But let’s have a go anyway. Zoo City is the winner of an Arthur C. Clarke award, so I was pretty sure that I was going to enjoy this novel before I even started. Once I started it though, Zoo City completely blew me away – it was a really enjoyable read. Zinzi, the main character in the novel, is an original protagonist and is known as a ‘Zoo’, somebody that has been put in jail and as a result, developed an animal familiar which must be taken care of like it is a precious pet, or else the consequences are dire. However, several animals provide gifts to the owner, for example, Zinzi’s Sloth gives her the ability for finding lost things. Her character is intriguing, and certainly no female version knight in shining armour as the author has created a character that weaves a captivating narrative and enthralls you right the way to the very end. The pace is fast, even and Beukes’ prose is fantastic.
Although not a character-driven novel, Zoo City is still a wonderful read and the plot is entertaining, and although somewhat old, (Investigator Investigating something that they don’t want to investigate), the way in which it’s presented makes it entertaining, and there’s plenty of pop culture references throughout the pages of Zoo City, with a reference to Johnny Cash’s cover of Nine Inch Nails’ Hurt being one of them. However, whilst that felt out of place in James Lovegrove’s Age of Odin, where there was a pop culture reference every five pages or so, it certainly doesn’t feel out of place here, in a novel that is my first taste of South African-created literature.
Beukes has done a lot of research in Zoo City, she even mentions it at the beginning of the novel, and it really pays off when you read it as there’s not a single thing that seems extraordinary or out of place. Described as “very, *very* good” by William Gibson, you can certainly see why. I haven’t seen somebody dislike this novel yet, and considering it’s been out since 2010, that’s a very positive thing indeed. Mind you, I haven’t browsed the Goodreads reviews for this yet, so that could change…

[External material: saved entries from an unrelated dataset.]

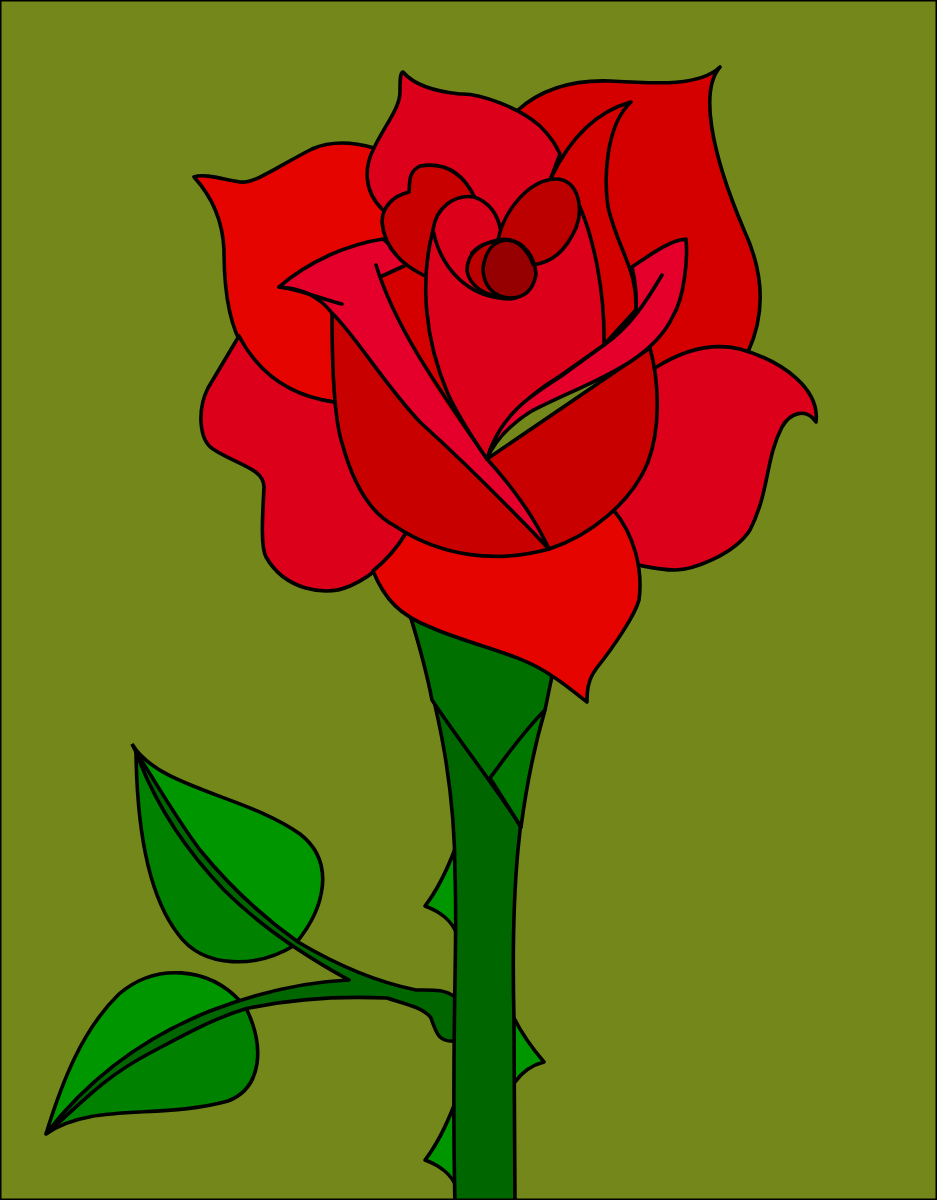
<!DOCTYPE html>
<html lang="en">
<head>
<meta charset="utf-8">
<title>Red rose</title>
<style>
:root {
  --ground: #73871b;
  --ink: #000;
  --scarlet: #e60400;
  --red: #d40000;
  --crimson: #dc001b;
  --rose: #e4002b;
  --deep: #c80000;
  --dark: #bc0000;
  --heart: #960000;
  --stem: #006700;
  --sepal: #007000;
  --sepal-light: #007800;
  --leaf: #008200;
  --leaf-light: #009600;
}
html, body { margin: 0; width: 937px; height: 1200px; overflow: hidden; background: var(--ground); }
svg { display: block; }
.drawing { stroke: var(--ink); stroke-width: 3.6; stroke-linejoin: round; stroke-linecap: round; }
.scarlet { fill: var(--scarlet); }
.red { fill: var(--red); }
.crimson { fill: var(--crimson); }
.rose { fill: var(--rose); }
.deep { fill: var(--deep); }
.dark { fill: var(--dark); }
.heart { fill: var(--heart); }
.stem { fill: var(--stem); }
.sepal { fill: var(--sepal); }
.sepal-light { fill: var(--sepal-light); }
.leaf { fill: var(--leaf); }
.leaf-light { fill: var(--leaf-light); }
.line { fill: none; }
.frame { fill: none; stroke: var(--ink); stroke-width: 2; }
</style>
</head>
<body>
<svg width="937" height="1200" viewBox="0 0 937 1200" role="img" aria-label="A red rose with a thorny green stem and two leaves">
  <defs>
    <path id="thorn" d="M30 -57C22 -36 14 -18 0 0C16 6 26 14 32 28L34 -10Z"/>
  </defs>
  <rect width="937" height="1200" fill="var(--ground)"/>

  <g class="drawing">
    <g id="thorns" class="leaf-light">
      <use href="#thorn" x="425" y="906"/>
      <use href="#thorn" x="425" y="1160"/>
      <path d="M514 1018C522 1034 532 1048 544 1062C532 1065 523 1071 515 1082L508 1050Z"/>
    </g>

    <g id="leaves" stroke-linejoin="miter">
      <path class="leaf" d="M136 752C137 830 148 895 178 934C204 970 258 968 295 945L230 880Z"/>
      <path class="leaf-light" d="M132 744C158 788 245 795 300 834C336 862 325 908 296 943C245 910 190 850 136 752Z"/>
      <path class="leaf" d="M46 1134C90 1102 160 1120 228 1101C262 1088 266 1046 244 1004L150 1040Z"/>
      <path class="leaf-light" d="M46 1134C62 1082 82 1030 119 994C155 963 208 966 241 1002C170 1024 100 1064 46 1134Z"/>
    </g>

    <path id="branch" class="stem" d="M455 997C444 989 434 990 416 990C372 981 335 964 298 942C270 922 235 893 200 850C176 818 157 784 136 752C152 796 180 844 224 890C262 928 305 956 349 980C300 982 252 995 210 1011C150 1035 92 1074 46 1134C82 1102 106 1076 150 1053C190 1032 215 1018 245 1009C290 999 340 996 387 998C406 1004 424 1008 431 1018C437 1036 440 1042 455 1041Z"/>

    <g id="stem-and-sepals">
      <path class="stem" d="M411 618C442 716 455 795 455 875C458 950 451 1030 455 1205H515C515 1120 514 1080 514 1020C511 900 515 800 552 676Z"/>
      <path class="sepal" d="M411 618L432 700L490 778L545 710L552 676L500 630Z" stroke="none"/>
      <path class="sepal-light" d="M545 710C523 732 508 754 490 778L521 827C527 782 535 744 545 710Z"/>
      <path class="line" d="M432 700C462 745 495 786 521 827M411 618C420 648 427 674 432 700M545 710L552 676"/>
    </g>

    <g id="outer-petals">
      <path class="red" d="M518 110C545 86 580 80 610 81C660 84 700 86 720 67C700 90 710 150 744 230C765 275 765 315 748 352L650 370L550 190Z"/>
      <path class="scarlet" d="M374 148C350 141 330 141 312 149C280 165 255 184 240 182C225 180 205 173 194 177C215 200 223 225 224 250C224 285 228 325 245 350C265 380 300 398 334 402L420 300Z"/>
      <path class="crimson" d="M239 336L208 388C197 410 199 440 213 449C235 464 264 468 264 487C263 510 260 545 266 557C285 590 325 597 350 586C375 575 395 555 406 533L334 402C298 397 262 380 239 336Z"/>
      <path class="crimson" d="M655 368C680 352 710 342 740 349C785 362 820 390 816 422C806 407 790 413 782 427C765 460 770 490 750 530C734 555 692 570 675 570C660 570 648 567 638 565L600 500Z"/>
      <path class="scarlet" d="M373 571C385 600 400 615 430 627C470 645 520 653 552 676C565 684 575 693 587 702C587 690 588 680 596 669C615 645 635 615 639 600C643 570 635 535 612 508L406 533C396 550 385 561 373 571Z"/>
      <path class="crimson" d="M403 72C415 86 440 92 460 94C480 93 520 108 540 126C552 138 556 146 560 154L551 178L500 250L383 210C362 190 365 165 374 148C385 125 400 108 400 92C400 80 400 73 403 72Z"/>
      <path class="red" d="M551 178C570 138 595 112 631 102C605 126 604 180 608 207C618 250 638 270 636 310L604 345L560 250Z"/>
    </g>

    <g id="cup">
      <path class="deep" d="M332 313C332 360 333 415 342 443C352 480 368 512 395 526C440 556 495 564 549 549C590 536 632 502 648 462C660 430 660 385 650 348L487 459Z"/>
      <path class="rose" d="M383 239C350 244 310 260 279 287C300 288 318 295 332 313C355 335 385 385 420 422C465 463 510 508 549 549C532 512 508 482 487 459L425 276Z"/>
      <path class="red" d="M380 277L404 266L427 277L487 459C442 405 403 340 380 277Z" stroke="none"/>
      <path class="line" d="M279 287C302 290 322 299 342 304M376 265C396 330 440 390 487 459M380 277L404 266"/>
    </g>

    <g id="centre">
      <path class="deep" d="M474 196C462 172 444 162 420 166C408 172 410 182 409 192C392 196 382 208 382 222C384 245 398 263 425 276L500 270Z"/>
      <path class="crimson" d="M433 230C420 280 424 338 448 394C460 420 474 440 487 459C495 430 520 400 560 376L604 345C605 292 594 240 580 207L530 260Z"/>
      <path class="crimson" d="M433 230C436 207 455 194 474 197C490 202 498 216 500 228L533 265C534 286 525 297 510 299C465 298 440 265 433 230Z"/>
      <path class="dark" d="M498 240C504 210 530 178 558 179C580 182 583 210 576 228C565 252 552 262 533 265L515 270Z"/>
      <path class="dark" d="M502 241C480 241 467 254 467 271C470 286 484 295 505 298L530 280Z"/>
      <path class="heart" d="M507 240C525 241 535 258 536 275C533 290 524 298 510 298C492 297 483 284 483 268C485 252 493 241 507 240Z"/>
      <path class="line" d="M498 240C488 242 478 246 472 253M498 240C515 236 527 248 533 264"/>
    </g>

    <g id="folded-petal">
      <path class="rose" d="M632 267C650 255 670 240 686 239C688 260 684 298 673 316C650 366 580 385 530 412C510 425 495 440 487 459C500 415 530 396 560 377L604 345L636 310C637 295 635 280 632 267Z"/>
      <path class="line" d="M604 345C630 327 646 302 662 275"/>
    </g>
  </g>

  <rect class="frame" x="0.5" y="0.5" width="936" height="1199"/>
</svg>
</body>
</html>
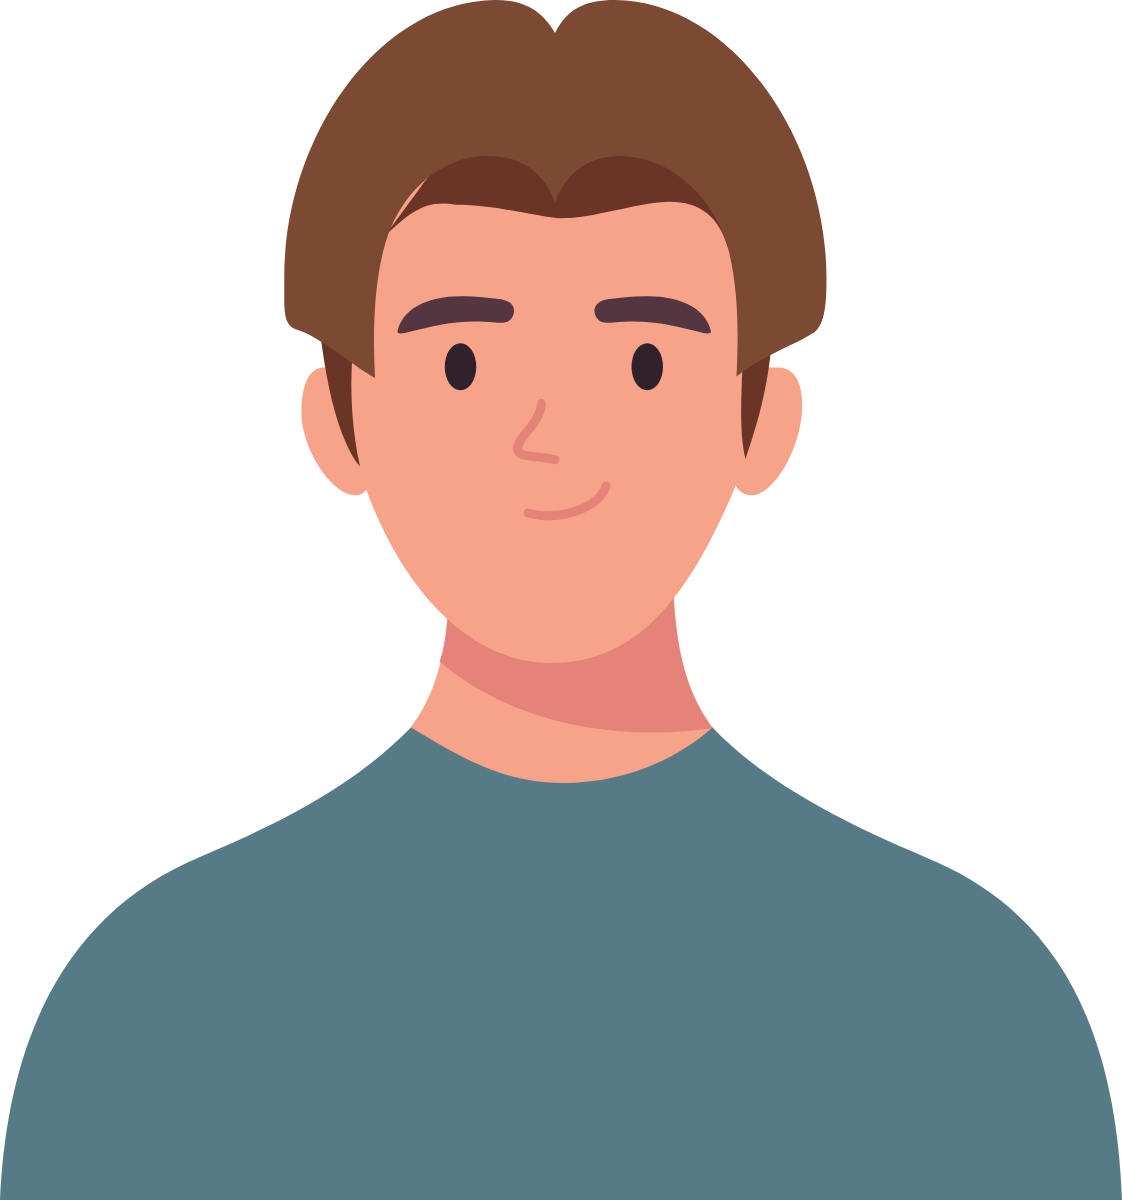
<!DOCTYPE html>
<html lang="en">
<head>
<meta charset="utf-8">
<title>Portrait of a young man</title>
<style>
  :root {
    --paper: #ffffff;
    --skin: #f6a389;
    --skin-shade: #e5837a;
    --hair: #7c4a33;
    --hair-shade: #6a3427;
    --brow: #533640;
    --eye: #31212a;
    --shirt: #577b86;
  }
  html, body { margin: 0; padding: 0; background: var(--paper); overflow: hidden; }
  .portrait { display: block; width: 1122px; height: 1200px; }
  .skin { fill: var(--skin); }
  .skin-shade { fill: var(--skin-shade); }
  .hair { fill: var(--hair); }
  .hair-shade { fill: var(--hair-shade); }
  .brow { fill: var(--brow); }
  .eye { fill: var(--eye); }
  .shirt { fill: var(--shirt); }
  .feature-line { fill: none; stroke: var(--skin-shade); stroke-width: 6; stroke-linecap: round; stroke-linejoin: round; }
</style>
</head>
<body>
<svg class="portrait" viewBox="0 0 748 800" role="img" aria-label="Smiling young man with brown parted hair and a teal sweater">
  <defs>
    <path id="brow-shape" d="M265 221C268 206 285 197 309 197.500C318 197.500 326 198.500 334 199.500C342 201 344.500 206 341.500 211.500C339 215.500 335 215.500 330 215C306 212.500 290 217 270 222C267 222.500 265 222.500 265 221Z"/>
    <ellipse id="eye-shape" rx="10.500" ry="15.700"/>
  </defs>

  <g id="neck">
    <path class="skin" d="M299 395C298 437 290 464 273 486C305 510 335 524 375 524C415 524 450 510 476 486C459 464 451 437 449 395Z"/>
    <path class="skin-shade" d="M299 400C298.500 418 297 430 293 441C340 481 408 495 475 485.500C459 464 451 437 449 395Z"/>
  </g>

  <path id="sweater" class="shirt" d="M0 800C4 708 34 617 125 575C163 558 226 534 274 485C309 506 336 522 375 522C414 522 449 508 475 485C519 531 586 558 625 575C708 612 744 690 748 800Z"/>

  <g id="ears" class="skin">
    <path d="M222 245H215C204 246 200.500 261 201 278C203 304 224 333 239 330Q243 329 245 325L252 260Z"/>
    <path d="M508 245H520C532 246 536 260 534.500 276C532 304 513 333 499 330Q493 329 490 323L484 260Z"/>
  </g>

  <path id="face" class="skin" d="M233 230C233 262 235 297 244 326C265 384 307 442 368 442C430 442 463 388 490 325C495 310 496 275 497 235L490 120H255Z"/>

  <g id="sideburns" class="hair-shade">
    <path d="M214 226L235 236C233 263 235 288 240 311C234 304 231 296 228 289C221 270 217 249 214 226Z"/>
    <path d="M514 233C511 263 504 285 497 306C493 290 494 268 495 244Z"/>
  </g>

  <g id="hairstyle">
    <path class="hair-shade" d="M256 158L300 98H440L482 140L486 168C480 143 465 134 445 134.500C420 136 395 146 372 145.500C350 143 330 136.500 304 136.500C283 133 273 142 256 158Z"/>
    <path class="hair" d="M370 22C361 6 348 0 330 0C252 1 189 92 189.500 186V203C190 212 191 217 197 219.500C213 224 231 241 250 252C248 215 250 179 260 153C275 118 302 104 325 104C345 104 362 113 370 135C378 113 395 104 413 104C445 104 472 128 484 160C491 185 493 212 491 251C510 236 528 231 543 221.500C550 216 551 202 551 186C551 92 488 1 410 0C390 0 378 6 370 22Z"/>
  </g>

  <g id="brows" class="brow">
    <use href="#brow-shape"/>
    <use href="#brow-shape" transform="matrix(-1 0 0 1 739 0)"/>
  </g>

  <g id="eyes" class="eye">
    <use href="#eye-shape" x="307" y="244.500"/>
    <use href="#eye-shape" x="431.500" y="244.500"/>
  </g>

  <path id="nose" class="feature-line" d="M361 269C360 283 345 291 345 299C345 306 358 303 370 306.500"/>
  <path id="smile" class="feature-line" d="M352 342C374 348 400 338 404 324"/>
</svg>
</body>
</html>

The world building in Zoo City is fantastic, coming across as a fantasy version of cyberpunk that takes the reader into an entertaining world, and manages to keep them there. This is one book that you won’t want to miss out on, as it is fantastic stuff. Despite its cyberpunk/urban fantasy esque setting, Zoo City also reads like a noir crime novel, and it manages to bundle three different genres into one, enthralling tale. I’m going to struggle to pick a winner for this year’s “Best fantasy novel read in 2012 but not released in 2012” category, if there is one, because there is a whole host of fantastic choices, although Zoo City is quite firmly one of the best that I’ve read so far, alongside novels such as Anno Dracula by Kim Newman and The Reapers are the Angels by Alden Bell.